- Map of Sri Lanka
- Executive branch
- Legislative branch
- Judicial Branch
- Sri Lankan Law
Map of Sri Lanka
The Constitution of Sri Lanka has been the constitution of the island nation of Sri Lanka since its original promulgation by the National State Assembly on 7 September 1978. It is Sri Lanka's second republican constitution, and its third constitution since the country's independence (as Ceylon) in 1948. As of April 2015 it has been formally amended 19 times.
The President, directly elected for a five-year term, is head of state, head of government, and commander in chief of the armed forces. The election occurs under the Sri Lankan form of the contingent vote. Responsible to Parliament for the exercise of duties under the constitution and laws, the president may be removed from office by a two-thirds vote of Parliament with the concurrence of the Supreme Court.
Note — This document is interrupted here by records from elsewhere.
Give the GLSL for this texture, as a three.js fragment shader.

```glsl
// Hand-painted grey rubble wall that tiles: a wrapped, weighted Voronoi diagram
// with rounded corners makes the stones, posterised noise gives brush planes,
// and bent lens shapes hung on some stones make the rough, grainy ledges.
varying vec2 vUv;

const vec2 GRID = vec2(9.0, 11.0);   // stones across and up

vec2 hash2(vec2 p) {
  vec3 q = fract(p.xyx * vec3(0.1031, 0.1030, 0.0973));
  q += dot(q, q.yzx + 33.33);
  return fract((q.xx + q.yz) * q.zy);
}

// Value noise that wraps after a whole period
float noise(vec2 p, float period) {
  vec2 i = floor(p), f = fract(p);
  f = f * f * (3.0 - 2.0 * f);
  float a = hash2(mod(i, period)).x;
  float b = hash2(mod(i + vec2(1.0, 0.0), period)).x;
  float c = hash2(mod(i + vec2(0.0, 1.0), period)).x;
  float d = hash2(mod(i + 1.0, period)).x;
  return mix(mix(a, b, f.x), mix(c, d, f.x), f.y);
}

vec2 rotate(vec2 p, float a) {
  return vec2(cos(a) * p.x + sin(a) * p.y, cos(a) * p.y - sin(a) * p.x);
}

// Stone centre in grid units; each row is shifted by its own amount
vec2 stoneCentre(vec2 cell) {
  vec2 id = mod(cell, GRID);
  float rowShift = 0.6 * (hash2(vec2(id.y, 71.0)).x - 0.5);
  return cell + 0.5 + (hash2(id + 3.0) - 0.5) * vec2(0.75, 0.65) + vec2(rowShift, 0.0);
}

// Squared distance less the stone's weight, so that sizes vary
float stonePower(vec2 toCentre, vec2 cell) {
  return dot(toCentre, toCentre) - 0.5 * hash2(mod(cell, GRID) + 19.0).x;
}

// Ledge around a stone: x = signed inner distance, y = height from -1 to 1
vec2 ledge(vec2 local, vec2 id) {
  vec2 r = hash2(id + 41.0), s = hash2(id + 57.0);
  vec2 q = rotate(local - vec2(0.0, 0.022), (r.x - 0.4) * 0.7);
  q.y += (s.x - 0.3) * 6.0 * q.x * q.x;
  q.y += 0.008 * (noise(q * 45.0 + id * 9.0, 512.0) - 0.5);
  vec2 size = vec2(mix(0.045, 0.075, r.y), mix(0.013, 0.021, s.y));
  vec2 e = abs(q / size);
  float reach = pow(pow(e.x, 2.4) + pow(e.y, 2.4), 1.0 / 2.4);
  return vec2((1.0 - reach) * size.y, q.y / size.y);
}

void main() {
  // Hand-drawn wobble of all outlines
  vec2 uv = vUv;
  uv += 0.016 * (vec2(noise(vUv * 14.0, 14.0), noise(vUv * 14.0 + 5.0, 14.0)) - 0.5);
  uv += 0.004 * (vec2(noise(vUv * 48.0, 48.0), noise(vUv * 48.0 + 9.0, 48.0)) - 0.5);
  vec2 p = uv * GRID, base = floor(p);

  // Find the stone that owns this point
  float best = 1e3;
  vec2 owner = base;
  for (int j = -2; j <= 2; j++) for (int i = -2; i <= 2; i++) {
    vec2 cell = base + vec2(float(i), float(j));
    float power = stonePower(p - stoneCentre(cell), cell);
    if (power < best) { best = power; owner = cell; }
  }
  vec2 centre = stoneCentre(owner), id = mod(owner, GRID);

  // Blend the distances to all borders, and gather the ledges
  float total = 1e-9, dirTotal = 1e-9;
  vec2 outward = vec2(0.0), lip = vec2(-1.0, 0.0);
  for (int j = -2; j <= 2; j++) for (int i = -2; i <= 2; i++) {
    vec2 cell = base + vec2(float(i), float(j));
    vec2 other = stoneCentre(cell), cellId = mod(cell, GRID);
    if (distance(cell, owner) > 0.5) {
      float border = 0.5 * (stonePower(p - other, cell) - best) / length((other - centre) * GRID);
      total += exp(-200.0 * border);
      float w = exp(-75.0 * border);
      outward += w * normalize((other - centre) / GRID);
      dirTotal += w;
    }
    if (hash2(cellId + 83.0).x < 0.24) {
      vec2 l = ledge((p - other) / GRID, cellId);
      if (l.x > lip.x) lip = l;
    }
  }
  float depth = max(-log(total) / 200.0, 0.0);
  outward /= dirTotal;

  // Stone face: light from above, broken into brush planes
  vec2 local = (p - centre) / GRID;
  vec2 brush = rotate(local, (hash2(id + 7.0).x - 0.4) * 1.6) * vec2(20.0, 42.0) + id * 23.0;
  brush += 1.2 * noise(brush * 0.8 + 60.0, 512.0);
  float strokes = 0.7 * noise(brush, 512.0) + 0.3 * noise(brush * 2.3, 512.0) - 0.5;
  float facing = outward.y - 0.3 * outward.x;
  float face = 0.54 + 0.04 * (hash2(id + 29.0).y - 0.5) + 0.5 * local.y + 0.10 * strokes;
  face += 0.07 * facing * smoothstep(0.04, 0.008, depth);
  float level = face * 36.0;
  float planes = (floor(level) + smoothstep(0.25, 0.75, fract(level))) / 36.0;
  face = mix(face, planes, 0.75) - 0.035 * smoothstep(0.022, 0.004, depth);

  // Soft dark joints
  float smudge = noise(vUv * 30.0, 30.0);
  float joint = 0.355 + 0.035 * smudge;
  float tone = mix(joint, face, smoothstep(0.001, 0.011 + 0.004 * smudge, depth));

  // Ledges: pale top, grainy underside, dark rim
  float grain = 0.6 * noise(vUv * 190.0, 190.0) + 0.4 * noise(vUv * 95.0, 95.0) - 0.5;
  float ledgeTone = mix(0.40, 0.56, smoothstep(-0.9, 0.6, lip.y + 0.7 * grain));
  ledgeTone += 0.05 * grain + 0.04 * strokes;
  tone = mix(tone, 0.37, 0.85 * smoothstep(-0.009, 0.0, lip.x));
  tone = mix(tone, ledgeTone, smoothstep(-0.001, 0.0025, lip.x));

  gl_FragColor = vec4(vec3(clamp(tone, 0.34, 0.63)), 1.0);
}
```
The President appoints and heads a cabinet of ministers responsible to Parliament. The President's deputy is the prime minister, who leads the ruling party in Parliament. A parliamentary no-confidence vote requires dissolution of the cabinet and the appointment of a new one by the President.
Sri Lanka elects on national level a head of state - the president - and a legislature. The president is elected for a five-year term by the people. The Parliament has 225 members, elected for a five-year term, 196 members elected in multi-seat constituencies through proportional representation system where each party is allocated a number of seats from the quota for each district according to the proportion of the total vote that party obtains in the district.
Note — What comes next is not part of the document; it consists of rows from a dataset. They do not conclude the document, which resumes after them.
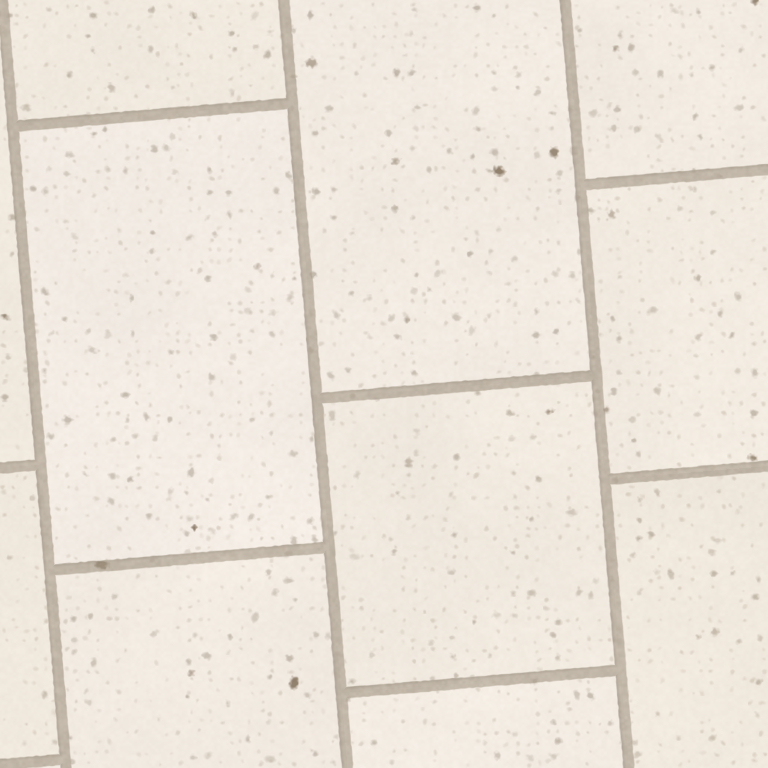
Reproduce this texture procedurally as a WebGL 1 fragment shader.

```glsl
precision highp float;
// Cream stone paving, slightly rotated: columns of alternating long and short
// slabs, each column shifted by its own phase, with taupe joints between them.
// Value noise mottles the stone; jittered cells scatter faint and dark specks.

uniform vec2 u_resolution;

const float TILT = 0.0828;
const float COLUMN_WIDTH = 0.3652;
const float COLUMN_START = 0.003;
const float PERIOD = 0.9648;        // one short plus one long slab
const float SHORT_LENGTH = 0.3848;
const float JOINT_HALF = 0.0073;
const vec4 COLUMN_PHASES = vec4(0.6074, 0.7454, 0.5514, 0.3027);

const vec3 STONE_LIGHT = vec3(0.953, 0.925, 0.893);
const vec3 STONE_DEEP = vec3(0.940, 0.911, 0.865);
const vec3 GROUT = vec3(0.755, 0.714, 0.655);
const vec3 SPECK_FAINT = vec3(0.74, 0.69, 0.62);
const vec3 SPECK_DARK = vec3(0.47, 0.40, 0.31);

float hash(vec2 p) {
  return fract(sin(dot(p, vec2(127.1, 311.7))) * 43758.5);
}

float noise(vec2 p) {
  vec2 i = floor(p);
  vec2 f = fract(p);
  f = f * f * (3.0 - 2.0 * f);
  float low = mix(hash(i), hash(i + vec2(1.0, 0.0)), f.x);
  float high = mix(hash(i + vec2(0.0, 1.0)), hash(i + vec2(1.0, 1.0)), f.x);
  return mix(low, high, f.y);
}

float fbm(vec2 p) {
  float sum = 0.0;
  float weight = 0.5;
  for (int i = 0; i < 4; i++) {
    sum += weight * noise(p);
    p = p * 2.03 + 17.3;
    weight *= 0.5;
  }
  return sum;
}

vec2 rotate(vec2 p, float angle) {
  float c = cos(angle);
  float s = sin(angle);
  return vec2(c * p.x - s * p.y, s * p.x + c * p.y);
}

// One randomly turned oval per occupied cell; radius is in canvas units.
float specks(vec2 p, float cells, float chance, float radius, float seed, float pixel) {
  vec2 cell = floor(p * cells);
  vec2 key = cell + seed;
  vec2 centre = 0.25 + 0.5 * vec2(hash(key + 3.1), hash(key + 7.7));
  vec2 offset = rotate((fract(p * cells) - centre) / cells, 6.283 * hash(key + 11.3));
  offset.x *= 0.65 + 0.35 * hash(key + 19.9);
  float size = radius * (0.45 + 0.55 * hash(key + 23.5));
  float ragged = (noise(p * 300.0 + seed) - 0.5) * radius * 0.6;
  float blur = pixel + 0.25 * radius;
  float shape = 1.0 - smoothstep(-blur, blur, length(offset) + ragged - size);
  return shape * step(hash(key), chance) * (0.4 + 0.6 * hash(key + 31.7));
}

float columnPhase(float column) {
  float slot = mod(column + 1.0, 4.0);
  vec4 isSlot = 1.0 - step(0.5, abs(vec4(0.0, 1.0, 2.0, 3.0) - slot));
  return dot(COLUMN_PHASES, isSlot);
}

// xy: signed offsets from the nearest upright and cross joint; zw: slab id.
vec4 paving(vec2 p) {
  float across = (p.x - COLUMN_START) / COLUMN_WIDTH;
  float column = floor(across);
  float sideOffset = (across - floor(across + 0.5)) * COLUMN_WIDTH;
  float along = p.y - columnPhase(column);
  float t = mod(along, PERIOD);
  float crossOffset = t;
  if (t > 0.5 * SHORT_LENGTH) crossOffset = t - SHORT_LENGTH;
  if (t > 0.5 * (SHORT_LENGTH + PERIOD)) crossOffset = t - PERIOD;
  float row = 2.0 * floor(along / PERIOD) + step(SHORT_LENGTH, t);
  return vec4(sideOffset, crossOffset, column, row);
}

void main() {
  vec2 uv = gl_FragCoord.xy / u_resolution.y;
  float pixel = 1.0 / u_resolution.y;
  vec2 p = rotate(vec2(uv.x, 1.0 - uv.y), TILT);
  vec4 slab = paving(p);

  // Stone: tone per slab, broad clouds and fine grain
  float tone = hash(slab.zw + vec2(0.0, 1.0));
  float clouds = fbm(uv * 7.0 + slab.zw * 5.3);
  float grain = noise(uv * 150.0) + noise(uv * 260.0 + 40.0) - 1.0;
  vec3 color = mix(STONE_LIGHT, STONE_DEEP, tone);
  color += (clouds - 0.47) * 0.035 + grain * vec3(0.012, 0.013, 0.015);

  // Joints: wavering edges and a shaded upper left rim
  vec2 gap = abs(slab.xy);
  float nearest = min(gap.x, gap.y) + (noise(uv * 190.0) - 0.5) * 0.0012;
  float joint = 1.0 - smoothstep(-pixel, pixel, nearest - JOINT_HALF);
  float side = gap.x < gap.y ? slab.x : slab.y;
  float rim = 1.0 - smoothstep(-JOINT_HALF, -0.3 * JOINT_HALF, side);
  vec3 grout = GROUT - 0.05 * rim + 0.03 * grain + 0.04 * (clouds - 0.47);
  color = mix(color, grout, joint);

  // Specks over stone and joints, from fine and faint to rare and dark
  float fine = specks(uv, 75.0, 0.35, 0.0026, 5.0, pixel);
  float medium = specks(uv + 0.37, 38.0, 0.26, 0.0042, 41.0, pixel);
  float rare = specks(uv + 0.71, 15.0, 0.07, 0.0055, 83.0, pixel);
  color = mix(color, min(color, SPECK_FAINT), 0.45 * fine);
  color = mix(color, min(color, SPECK_FAINT * 0.9), 0.65 * medium);
  color = mix(color, SPECK_DARK, 0.85 * rare);

  gl_FragColor = vec4(color, 1.0);
}
```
The Parliament has 225 members, elected for a six-year term, 196 members elected in multi-seat constituencies and 29 by proportional representation. The President may summon, suspend, or end a legislative session and dissolve Parliament any time after it has served for one year. Parliament reserves the power to make all laws.
The primary modification is that the party that receives the largest number of valid votes in each constituency gains a unique "bonus seat" (see Hickman, 1999). Since its independence in 1948, Sri Lanka has remained a member of the Commonwealth of Nations.
The judiciary is the system of courts that interprets and applies the law in the country. It is set out in the constitution, which defines courts as independent institutions within the traditional framework of checks and balances. The Sri Lankan courts are presided over by professional judges, judges of the Supreme Court are appointed by the President with the nomination of the Parliamentary Council, others by the Judicial Service Commission.
Sri Lankan Law
Sri Lanka has a legal system which is an amalgam of English common law, Roman-Dutch civil law and Customary Law.